Getting rid of intracellular Aβ- loss of cellular degradation leads to transfer between connected neurons
2014 (English)In: Current pharmaceutical design, ISSN 1381-6128, Vol. 20, no 15, 2458-2468 p.Article in journal (Refereed) Published
The sporadic, late onset form of Alzheimers disease (AD) shares pathological hallmarks with the familial form; however, no clear reason for increased beta-amyloid (A beta) generation has been found in the former. It has long been speculated that the late onset form of AD is caused by reduced degradation and/or clearance of A beta. Indeed, both intracellular degradation systems, the proteasomal and lysosomal systems, have been shown to be defective in AD. Reduced proteasome activity increases levels of intracellular and secreted A beta. Furthermore, accumulation of improperly degraded A beta in the lysosomes causes lysosomal disruption and cell death. We recently showed that oligomeric A beta can be transmitted from one neuron to another, which causes neurotoxicity. In both the donating and receiving cells, A beta accumulates in the endo-lysosomal compartment. It is possible that ineffective degradation of A beta causes its transfer to neighboring neurons, thereby spreading AD pathology.

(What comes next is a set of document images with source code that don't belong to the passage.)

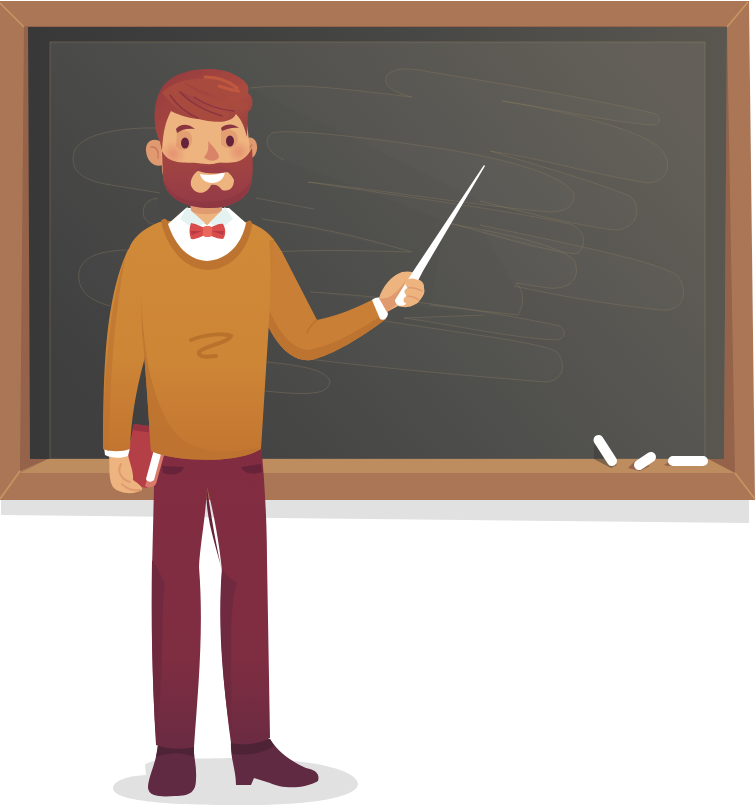
<!DOCTYPE html>
<html lang="en">
<head>
<meta charset="utf-8">
<title>Teacher at the chalkboard</title>
<style>
:root{
  --wood:#ab7656;--wood-dark:#94634a;--wood-light:#bd8d60;--wood-seam:#c79562;
  --shadow:#e1e1e1;--white:#fff;
  --skin:#eeb47f;--skin-shade:#e09a70;--skin-deep:#d98468;
  --hair:#a94a3f;--hair-dark:#8a3540;--hair-light:#c0583f;--beard:#9c3f45;
  --sweater-shade:#bd7430;--sweater-line:#b9722c;
  --trouser-shade:#702a40;--shoe:#5f2a42;--shoe-dark:#4f2336;
  --book:#b43f47;--book-dark:#98323f;--bow:#d84c4c;--bow-dark:#b93a44;
}
html,body{margin:0;background:var(--white);overflow:hidden}
svg{display:block;width:756px;height:806px}
.smudges path{fill:#fff;fill-opacity:.012;stroke:#8b7a60;stroke-opacity:.5;stroke-width:.8}
.chalk{stroke:var(--white);stroke-width:10;stroke-linecap:round}
.fold{fill:none;stroke-linecap:round}
</style>
</head>
<body>
<svg viewBox="0 0 756 806" role="img" aria-label="Bearded teacher with a pointer and a book in front of an empty chalkboard">
<defs>
  <linearGradient id="slate" x1="0" y1=".75" x2="1" y2=".2">
    <stop offset="0" stop-color="#3f3f40"/><stop offset=".5" stop-color="#50504d"/><stop offset="1" stop-color="#646059"/>
  </linearGradient>
  <linearGradient id="slate-edge" x1="0" y1="0" x2="1" y2="0">
    <stop offset="0" stop-color="#383839"/><stop offset=".55" stop-color="#474745"/><stop offset="1" stop-color="#5a5750"/>
  </linearGradient>
  <linearGradient id="wool" x1="0" y1="0" x2="0" y2="1">
    <stop offset="0" stop-color="#d08a38"/><stop offset=".6" stop-color="#cd8536"/><stop offset="1" stop-color="#c27530"/>
  </linearGradient>
  <linearGradient id="cloth" x1="0" y1="0" x2="0" y2="1">
    <stop offset="0" stop-color="#822c41"/><stop offset=".7" stop-color="#7f2d41"/><stop offset="1" stop-color="#6a2b42"/>
  </linearGradient>
  <linearGradient id="hair-fill" x1="0" y1="0" x2="1" y2="1">
    <stop offset="0" stop-color="#93393f"/><stop offset=".6" stop-color="#ab4b40"/><stop offset="1" stop-color="#8f3a3e"/>
  </linearGradient>
  <linearGradient id="beard-fill" x1="0" y1="0" x2="0" y2="1">
    <stop offset="0" stop-color="#a5463f"/><stop offset="1" stop-color="#933a48"/>
  </linearGradient>
  <radialGradient id="blush"><stop offset="0" stop-color="#e2876c" stop-opacity=".75"/><stop offset="1" stop-color="#e2876c" stop-opacity="0"/></radialGradient>
  <clipPath id="torso-clip"><path d="M163 221C146 227 136 234 130 246L138 300C144 340 147 390 151 451C175 462 237 464 261 449L269 322L274 240C266 231 257 226 249 222Z"/></clipPath>
</defs>

<g id="chalkboard">
  <path d="M1 498H749V523L1 515Z" fill="var(--shadow)"/>
  <path d="M0 1H749L755 500H0Z" fill="var(--wood)"/>
  <path d="M24 27L28 27L31 459H48L20 471Z" fill="var(--wood-dark)"/>
  <path d="M727 27L724 459H708L735 473Z" fill="var(--wood-dark)"/>
  <path d="M24 26H727V28H24Z" fill="var(--wood-dark)"/>
  <path d="M28 27H727L724 459H30Z" fill="url(#slate-edge)"/>
  <path d="M50 42H705V459H50Z" fill="url(#slate)" stroke="#8b7a60" stroke-opacity=".6" stroke-width=".8"/>
  <path d="M48 459H708L735 473H20Z" fill="var(--wood-light)"/>
  <path d="M0 3L24 27M748 2L727 27M20 471L0 499M735 473L755 499" fill="none" stroke="var(--wood-seam)" stroke-width="1.6"/>
  <g class="smudges">
    <path d="M160 128C120 127 80 134 74 152C69 171 84 180 105 184L160 193M250 88C300 82 350 90 412 97C396 93 384 87 386 78C390 66 412 68 430 72C480 80 600 100 656 114C662 118 660 125 652 125C610 122 550 108 502 101C570 112 640 130 660 148C674 163 668 182 648 183C600 176 540 158 490 151C540 166 590 180 630 196C644 208 636 230 615 230C580 226 530 214 480 201"/>
    <path d="M284 160C268 153 262 140 272 133C290 128 380 139 450 150C510 160 560 174 574 193C576 205 566 212 550 212C480 206 380 190 308 182C400 196 520 212 570 224C588 231 586 250 576 254C540 250 490 234 450 223"/>
    <path d="M158 198C146 199 141 208 144 217C148 225 155 225 163 224M256 198L314 209M262 219C330 229 370 240 412 252"/>
    <path d="M130 250C105 250 82 255 79 272C77 290 88 300 110 306M270 252C330 249 370 251 410 252M445 223C510 234 560 246 574 260C582 278 570 290 548 288L516 283C525 291 524 305 518 315L430 305"/>
    <path d="M480 225C570 244 660 262 678 276C690 294 682 312 661 310C610 305 550 294 514 286M310 292C400 297 500 313 560 326C568 332 564 339 556 340C510 338 450 324 404 318L484 315M385 321C460 333 540 342 557 352C568 366 562 381 546 382C470 376 380 368 308 359"/>
    <path d="M267 362C310 366 328 372 330 382C328 394 312 396 265 391"/>
  </g>
  <g id="chalk-sticks">
    <path d="M594 444L617 465L611 468L594 459Z" fill="#3b3a38" opacity=".5"/>
    <path d="M628 468L636 460L650 466L640 471ZM664 465L672 460L706 466H668Z" fill="var(--wood-dark)"/>
    <path class="chalk" d="M598.500 440L612 461M639 465L651 457M673 461H703"/>
  </g>
</g>

<g id="teacher">
  <path id="floor-shadow" d="M145 765C150 758 190 759 230 758C300 757 357 768 358 784C357 799 300 806 235 805C165 805 113 801 113 788C114 780 128 776 146 775Z" fill="var(--shadow)"/>

  <g id="shoes">
    <path d="M158 744C157 762 148 776 148 788C149 797 162 797 175 796C190 796 196 792 196 779C197 766 193 755 194 745Z" fill="var(--shoe)"/>
    <path d="M158 745L194 744L194 757C182 752 170 752 156 757Z" fill="var(--shoe-dark)"/>
    <path d="M231 742L270 739C278 752 292 762 306 768C316 770 320 774 318 781C305 789 282 789 270 783L254 778L251 785H236C236 770 230 757 231 742Z" fill="var(--shoe)"/>
    <path d="M231 742L270 739L274 746C262 754 246 756 232 754Z" fill="var(--shoe-dark)"/>
  </g>

  <g id="trousers">
    <path d="M155 446H261C265 480 267 530 267 560L270 738C258 744 243 746 231 743C224 690 218 630 222 571C219 540 213 510 207 487C206 515 200 545 199 567C204 630 198 690 194 747C182 750 166 749 156 745C152 680 152 620 152 570Z" fill="url(#cloth)"/>
    <path d="M152 560C158 568 161 576 165 584C160 615 165 660 158 718L156 738C152 680 151 620 152 560Z" fill="var(--trouser-shade)"/>
    <path d="M222 568C226 576 232 580 237 582C227 612 233 680 231 738C224 690 217 630 222 568Z" fill="var(--trouser-shade)"/>
    <path d="M207 487C210 510 216 545 222 571C216 545 204 515 207 487ZM162 466L184 467C181 475 172 476 163 473ZM241 467L261 464L262 472C254 475 244 474 241 467Z" fill="#672339"/>
  </g>

  <g id="book-arm">
    <path d="M134 424L163 428L147 488L121 483Z" fill="var(--book)"/>
    <path d="M163 427L171 430L156 484C153 488 148 488 145 486Z" fill="#d9796b"/>
    <path d="M159 431C162 428 167 429 167 432L154 480C151 483 147 482 146 479Z" fill="var(--white)"/>
    <path d="M134 424L163 428L161 434L132 430Z" fill="var(--book-dark)"/>
    <path d="M109 455H128C130 464 134 473 133 480C139 484 143 487 142 490C134 495 119 494 113 487C108 479 110 466 109 455Z" fill="var(--skin)"/>
    <path class="fold" d="M121 464C116 473 123 480 130 482M122 484C126 489 134 491 140 490" stroke="var(--skin-shade)" stroke-width="2"/>
    <path d="M104 447L130 448L128 456C120 459 111 458 105 455Z" fill="var(--white)"/>
    <path d="M166 220C140 228 129 243 121 267C107 309 103 360 103 449C111 452 122 452 130 449C131 420 136 390 144 361L156 290Z" fill="url(#wool)"/>
    <path d="M126 254C111 300 104 360 103 449L109 451C110 370 115 310 126 254Z" fill="var(--sweater-shade)" opacity=".65"/>
  </g>

  <g id="pointing-arm">
    <path d="M250 223C266 228 274 238 282 252L317 320C337 316 356 308 374 299L386 319C362 337 333 355 311 360C292 362 278 346 268 326Z" fill="#c97f35"/>
    <path d="M268 307C279 334 292 348 308 350C332 346 358 331 382 315L386 319C362 337 333 355 311 360C292 362 278 346 268 326Z" fill="var(--sweater-shade)"/>
    <path class="fold" d="M317 320C313 323 309 328 307 333" stroke="var(--sweater-line)" stroke-width="1.500"/>
    <path d="M372 300C376 297 380 297 383 299L388 314C387 319 383 321 380 319Z" fill="var(--white)"/>
    <path d="M379 298C383 286 391 276 402 272C412 270 418 273 416 279C424 280 426 287 422 291C424 296 421 300 417 301C414 308 404 308 398 306L387 312Z" fill="var(--skin)"/>
    <path d="M379 298C388 301 398 292 406 280L397 304L387 312Z" fill="var(--skin-shade)"/>
    <path id="pointer" d="M484 165L485 166L423 271L406 304C401 308 395 305 395 300L414 270Z" fill="var(--white)"/>
    <path d="M408 279C415 277 423 281 424 288C426 294 421 298 420 300C417 306 410 306 405 303C402 300 404 297 407 296C403 292 404 289 408 288C404 285 405 281 408 279Z" fill="var(--skin)"/>
    <path class="fold" d="M408 288C413 287 418 289 422 291M407 296C412 296 416 298 419 300" stroke="var(--skin-shade)" stroke-width="1.500"/>
  </g>

  <g id="sweater">
    <path d="M163 221C146 227 136 234 130 246L138 300C144 340 147 390 151 451C175 462 237 464 261 449L269 322L274 240C266 231 257 226 249 222Z" fill="url(#wool)"/>
    <g clip-path="url(#torso-clip)">
      <path d="M141 290C143 345 149 395 173 430C191 452 220 456 261 447V465H145Z" fill="var(--sweater-shade)" opacity=".8"/>
      <path d="M269 240C272 270 270 300 269 326L278 330V240Z" fill="var(--sweater-shade)" opacity=".5"/>
    </g>
    <path class="fold" d="M191 340C206 334 224 333 231 336C228 343 204 346 199 352C198 358 208 357 216 356" stroke="var(--sweater-line)" stroke-width="4"/>
    <path d="M161 221C165 216 168 220 170 226C178 251 195 261 207 261C226 260 240 247 246 224C248 218 253 220 252 226C247 253 229 270 207 270C184 269 167 248 161 221Z" fill="var(--sweater-shade)"/>
    <path d="M168 224L186 208H229L246 223C241 247 225 260 207 261C188 260 175 245 168 224Z" fill="var(--white)"/>
  </g>

  <g id="collar">
    <path d="M190 200H222V213L207 225L191 214Z" fill="var(--skin-shade)"/>
    <path d="M192 212C200 215 212 215 220 212L207 225Z" fill="var(--skin)"/>
    <path d="M187 207L205 223L194 229L180 219ZM225 207L209 223L221 229L233 219Z" fill="#e4f3f2"/>
    <path d="M191 223C197 224 202 227 207 229C213 227 218 223 223 224C226 229 226 235 223 239C217 239 212 236 207 234C202 236 196 240 191 239C189 234 189 228 191 223Z" fill="var(--bow)"/>
    <path d="M190 231L202 231L192 235ZM224 231L212 231L223 235Z" fill="var(--bow-dark)"/>
    <rect x="203" y="226" width="9" height="11" rx="3" fill="#e9675d"/>
  </g>

  <g id="head">
    <path d="M163 143C154 136 145 141 146 151C147 162 155 168 163 165ZM244 140C251 134 258 140 257 149C256 157 250 161 244 159Z" fill="var(--skin-shade)"/>
    <path class="fold" d="M151 147C157 146 159 152 158 158M252 145C249 147 248 151 249 155" stroke="#c9795d" stroke-width="1.500"/>
    <path d="M160 106C190 92 224 98 245 110C248 130 251 153 250 174C246 192 226 203 207 203C184 202 164 190 162 170Z" fill="var(--skin)"/>
    <path d="M177 132C185 128 193 132 192 140C191 151 181 153 176 146ZM221 131C229 127 238 131 238 139C237 149 226 151 221 144Z" fill="#dd936c" opacity=".65"/>
    <circle cx="173" cy="154" r="13" fill="url(#blush)"/>
    <circle cx="239" cy="152" r="12" fill="url(#blush)"/>
    <ellipse cx="185" cy="143" rx="4" ry="5.500" fill="#64233a"/>
    <ellipse cx="230" cy="141" rx="4" ry="5.500" fill="#64233a"/>
    <path d="M176 129C181 123 189 124 195 129C188 128 182 129 177 133ZM221 128C227 123 234 124 239 128C233 127 227 129 222 131Z" fill="var(--hair-dark)"/>
    <path d="M208 141C213 147 218 151 219 157C217 162 208 162 204 157C208 153 209 148 208 141Z" fill="var(--skin-deep)"/>
    <path id="beard" d="M162 151C169 165 184 162 197 163C205 164 211 165 217 163C230 162 243 166 252 148C253 164 254 179 249 190C242 203 225 209 207 208C183 207 167 198 163 180Z" fill="url(#beard-fill)"/>
    <path d="M163 178C170 198 190 203 210 202C228 201 244 194 251 181C248 199 230 209 207 208C183 207 167 198 163 178Z" fill="var(--hair-dark)" opacity=".55"/>
    <path d="M192 178C196 169 203 168 211 170C219 167 230 170 234 180C234 188 229 192 222 190C219 185 215 184 211 185C208 192 201 195 195 191C190 187 190 182 192 178Z" fill="var(--skin)"/>
    <path d="M200 174C208 176 217 175 225 172C224 179 219 183 212 183C206 183 201 179 200 174Z" fill="var(--white)"/>
    <path d="M196 170C202 165 208 166 212 168C218 165 226 166 231 171C222 174 206 175 196 170Z" fill="var(--beard)"/>
    <path id="hair" d="M160 142C151 124 153 92 168 81C186 66 222 66 237 76C246 81 250 86 248 93C254 97 254 108 248 112L247 137C245 129 242 120 236 114C231 125 211 122 198 119C186 118 177 114 171 111C166 121 163 130 162 151Z" fill="url(#hair-fill)"/>
    <path d="M162 93C179 75 218 73 248 92C233 101 203 94 184 82C197 94 214 101 246 102C251 107 248 112 240 110C220 108 194 99 178 90C187 102 206 111 229 113C231 119 222 122 212 121C195 118 180 112 171 103Z" fill="var(--hair)"/>
    <path class="fold" d="M180 92C191 104 206 111 222 116M170 95C178 107 188 114 198 118M194 97C207 106 220 110 234 111" stroke="var(--hair-dark)" stroke-width="1.500"/>
    <path class="fold" d="M205 77C219 77 230 82 237 88M219 86C226 88 233 91 239 91" stroke="var(--hair-light)" stroke-width="3"/>
  </g>
</g>
</svg>
</body>
</html>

This review summarizes the data underlying the idea of reduced A beta clearance and subsequent A beta spread in AD, and also suggests new therapeutic methods, which are aimed at targeting the degradation systems and synaptic transfer. By enhancing degradation of intracellular accumulated A beta, it can be possible to remove it and avoid A beta-induced neurodegeneration without disturbing the endogenously important pool of secreted A beta. Additionally, drugs targeted to inhibit the spread of intracellular toxic A beta aggregates may also be useful in stopping the progression of pathology, without affecting the level of A beta that normally occurs in the brain.

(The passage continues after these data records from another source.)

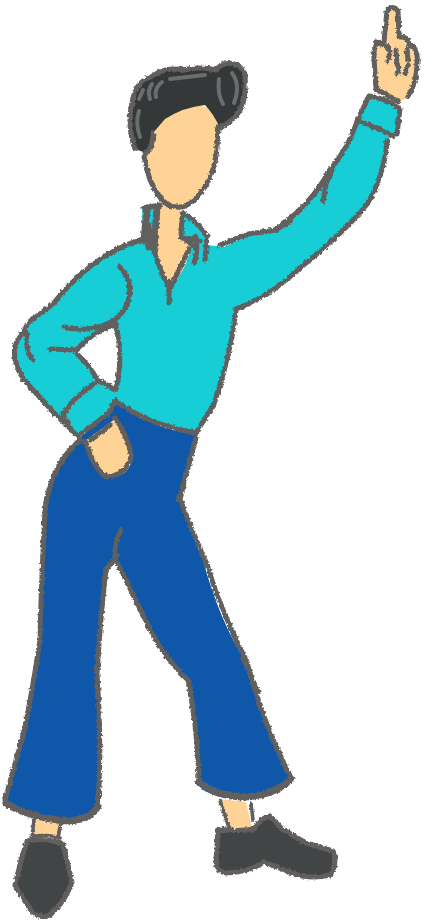
<!DOCTYPE html>
<html lang="en">
<head>
<meta charset="utf-8">
<title>Disco dancer</title>
<style>
:root {
  --paper: #ffffff;
  --skin: #ffd396;
  --shirt: #18ced6;
  --trousers: #0f57a8;
  --dark: #414545;
  --hair: #343838;
  --shine: #6a6d6d;
  --pencil: #625e5e;
}
html, body { margin: 0; background: var(--paper); overflow: hidden; }
svg { display: block; width: 425px; height: 921px; }
.skin { fill: var(--skin); }
.shirt { fill: var(--shirt); }
.trousers { fill: var(--trousers); }
.shoe { fill: var(--dark); }
.hair { fill: var(--hair); }
.line { fill: none; stroke: var(--pencil); stroke-width: 5; stroke-linecap: round; stroke-linejoin: round; filter: url(#crayon); }
.thin { stroke-width: 3.5; }
.bold { stroke-width: 7; }
.shine { fill: none; stroke: var(--shine); stroke-width: 4; stroke-linecap: round; }
</style>
</head>
<body>
<svg viewBox="0 0 425 921" role="img" aria-label="Faceless dancer in a turquoise shirt and blue flared trousers pointing upward">
  <defs>
    <filter id="crayon" filterUnits="userSpaceOnUse" x="0" y="0" width="425" height="921">
      <feTurbulence type="fractalNoise" baseFrequency="0.35" numOctaves="2" seed="4" result="grain"/>
      <feDisplacementMap in="SourceGraphic" in2="grain" scale="4" xChannelSelector="R" yChannelSelector="G"/>
    </filter>
  </defs>

  <g id="feet">
    <path class="skin" d="M33 819L60 821L58 839L32 838Z"/>
    <path class="line thin" d="M34 820L32 837M61 822L58 838M32 837Q45 833 60 838"/>
    <path class="skin" d="M219 799L246 802L252 828L228 829Z"/>
    <path class="line thin" d="M220 800L229 828M251 803L253 820"/>
    <path class="shoe" d="M27 841Q44 837 63 844L72 882Q66 901 50 915Q40 919 32 912L15 886Q20 862 27 841Z"/>
    <path class="line" d="M27 841Q44 837 63 844L72 882Q66 901 50 915Q40 919 32 912L15 886Q20 862 27 841Z"/>
    <path class="shoe" d="M218 829Q238 832 254 829Q260 818 270 816L282 829L306 843L333 851Q338 864 330 875Q310 880 292 873L264 862Q250 872 226 873Q216 871 216 862Z"/>
    <path class="line" d="M218 829Q238 832 254 829Q260 818 270 816L282 829L306 843L333 851Q338 864 330 875Q310 880 292 873L264 862Q250 872 226 873Q216 871 216 862Z"/>
  </g>

  <g id="trousers">
    <path class="trousers" d="M117 402Q150 428 197 435L186 476L181 499Q190 530 203 560Q219 620 245 660Q262 720 293 780Q270 797 240 799Q210 798 199 786Q200 730 188 681Q165 660 146 621L117 562L107 568Q99 620 99 675Q102 750 99 808Q92 820 70 822Q30 819 4 802Q22 740 36 668Q44 590 43 520Q48 462 80 438Z"/>
    <path class="line" d="M80 440Q50 466 45 510Q41 590 40 640Q34 680 25 728L5 800"/>
    <path class="line bold" d="M6 803Q30 818 68 821Q92 819 98 806"/>
    <path class="line" d="M98 806Q102 740 97 674Q101 610 106 570L117 555"/>
    <path class="line" d="M121 530Q113 548 115 558L146 621Q163 657 188 680Q198 730 199 784"/>
    <path class="line bold" d="M199 782Q215 796 245 797Q275 795 291 779"/>
    <path class="line" d="M291 778Q260 716 247 662Q222 614 206 562Q190 526 180 499L186 474L196 438"/>
    <path class="line" d="M178 499L184 487M243 658L258 692"/>
  </g>

  <g id="shirt">
    <path class="shirt" d="M143 239L142 209L161 204L205 236L207 245L224 247L247 235L273 231Q310 205 327 178Q345 150 357 125L369 94Q385 97 400 107L398 133L388 139Q384 175 368 204Q343 234 300 269Q265 301 236 310Q230 360 214 405Q205 424 196 434Q150 428 117 403L108 413L79 437L58 417L22 377Q11 352 17 341L30 319L48 307Q92 254 143 239ZM112 325Q92 332 74 352Q88 364 96 379L115 389Q121 365 118 340Z"/>
    <path class="line" d="M140 240Q92 255 53 304L29 322L15 345Q12 362 24 380L56 415"/>
    <path class="line" d="M120 267Q134 281 128 302Q121 322 94 328Q78 331 64 327"/>
    <path class="line" d="M112 326Q94 331 76 350L50 349M76 353Q90 366 97 379L115 390M27 333Q24 348 33 360M115 322Q124 355 116 389"/>
    <path class="line" d="M95 383Q75 396 63 414M56 415L78 436L108 414L116 400M63 414L68 424"/>
    <path class="line" d="M117 402Q150 425 196 433L214 404Q230 358 236 311"/>
    <path class="line" d="M236 309Q268 298 300 268Q345 232 368 203Q385 173 387 141"/>
    <path class="line" d="M220 245L248 234L275 230L290 222M275 230Q312 204 329 171Q347 150 357 122"/>
    <path class="line" d="M323 202L326 184L332 170M369 96L357 121Q377 127 393 136M369 96Q386 98 400 109L397 134"/>
  </g>

  <g id="pointing-hand">
    <path class="skin" d="M385 43L387 10Q392 3 398 10L399 37Q408 36 410 44Q419 48 418 62Q416 82 408 98L398 102L375 91Q371 65 376 45Z"/>
    <path class="line" d="M384 42L387 11Q392 4 398 11L399 36M384 42Q373 41 374 58L376 89L398 101M399 37Q409 36 409 45Q419 48 417 63Q417 82 408 96"/>
    <path class="line" d="M376 42Q389 45 390 52L388 61M396 50L397 64M407 49L408 60M399 67L397 74M408 65L405 73"/>
  </g>

  <g id="hip-hand">
    <path class="skin" d="M85 441L115 419Q126 430 132 450Q134 465 124 473Q111 480 101 475Q93 462 89 451Z"/>
    <path class="line" d="M85 441L91 456Q98 473 107 477Q125 475 131 458Q131 442 115 418M91 440L110 425"/>
  </g>

  <g id="neck-and-collar">
    <path class="skin" d="M156 203L183 207L179 235L190 247Q190 264 170 289L153 252Z"/>
    <path class="shirt" d="M144 207L159 205L156 250L143 245ZM181 213Q190 216 205 237L201 247L193 248L180 237Z"/>
    <path class="line bold" d="M147 208L144 240M157 207L154 248M148 226L149 247"/>
    <path class="line" d="M154 250Q162 277 170 289L189 249M169 282V303M144 208L160 205M183 213Q181 226 181 237L195 247M186 215Q200 224 207 237L205 260M195 236Q199 248 194 263M187 238L200 241"/>
  </g>

  <g id="head">
    <path class="skin" d="M148 143Q154 124 173 113Q196 98 215 112Q221 134 217 157Q209 194 182 208Q164 207 153 189Q145 170 142 153Z"/>
    <path class="line" d="M144 156Q150 192 168 205Q183 211 194 200Q214 182 217 148L218 127"/>
    <path class="hair" d="M135 149Q126 124 133 98Q136 82 151 77Q165 66 183 70Q200 66 216 70Q223 61 235 64Q247 69 245 85Q246 105 236 116Q228 124 220 128Q213 113 205 105Q184 107 165 119L153 133Q153 149 146 153Z"/>
    <path class="line" d="M135 149Q126 124 133 98Q136 82 151 77Q165 66 183 70Q200 66 216 70Q223 61 235 64Q247 69 245 85Q246 105 236 116Q228 124 220 128M146 153Q153 148 153 133"/>
    <path class="shine" d="M139 111Q135 123 140 137M152 84Q147 91 150 99M162 82Q154 88 156 97M170 79L205 75M219 79Q217 94 223 104M232 73Q241 85 234 103M143 90L139 99"/>
  </g>
</svg>
</body>
</html>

Place, publisher, year, edition, pages
Bentham Science Publishers , 2014. Vol. 20, no 15, 2458-2468 p.
Alzheimers disease; lysosome; proteasome; beta-amyloid; neuron-to-neuron transfer; degradation
Cell and Molecular Biology

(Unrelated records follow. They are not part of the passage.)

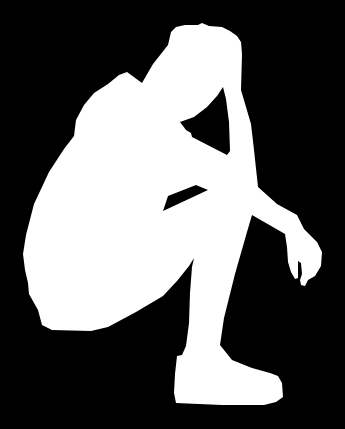
<!DOCTYPE html>
<html lang="en">
<head>
<meta charset="utf-8">
<title>Crouching figure silhouette</title>
<style>
:root { --ground: #000; --figure: #fff; }
html, body { margin: 0; background: var(--ground); overflow: hidden; }
.artwork { display: block; width: 345px; height: 429px; }
.ground { fill: var(--ground); }
.figure { fill: var(--figure); fill-rule: evenodd; }
</style>
</head>
<body>
<svg class="artwork" viewBox="0 0 345 429" role="img" aria-label="White silhouette of a crouching person resting their head on one hand">
  <rect class="ground" width="345" height="429"/>
  <path class="figure" d="M171 32 L176 27 L185 25 L198 25 L202 23 L209 26 L222 27 L230 31 L237 36 L241 42 L242 54 L241 90 L246 107 L251 124 L254 150 L258 187 L277 204 L297 215 L304 229 L317 242 L322 252 L321 266 L315 276 L308 280 L305 286 L301 285 L300 280 L302 274 L301 263 L298 261 L298 278 L295 279 L291 272 L288 262 L287 247 L285 234 L252 215 L247 232 L235 274 L224 318 L220 345 L232 360 L252 368 L270 373 L278 376 L282 383 L283 397 L276 402 L264 405 L222 405 L176 403 L174 393 L175 374 L177 356 L182 355 L186 346 L189 323 L190 293 L192 267 L194 258 L189 266 L177 281 L163 296 L136 312 L108 327 L91 331 L52 330 L42 325 L38 310 L29 294 L28 283 L25 270 L23 254 L26 235 L34 204 L49 172 L64 149 L74 136 L76 120 L84 105 L94 93 L108 84 L119 75 L127 72 L142 83 L153 64 L168 45 Z
    M223 87 L217 96 L207 107 L194 117 L180 122 L186 130 L191 133 L192 137 L227 155 L230 151 L229 122 L226 99 Z
    M163 211 L168 196 L196 185 L208 190 Z"/>
</svg>
</body>
</html>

IdentifiersURN: urn:nbn:se:liu:diva-107844DOI: 10.2174/13816128113199990501ISI: 000336169300002PubMedID: 23859554OAI: oai:DiVA.org:liu-107844DiVA: diva2:727875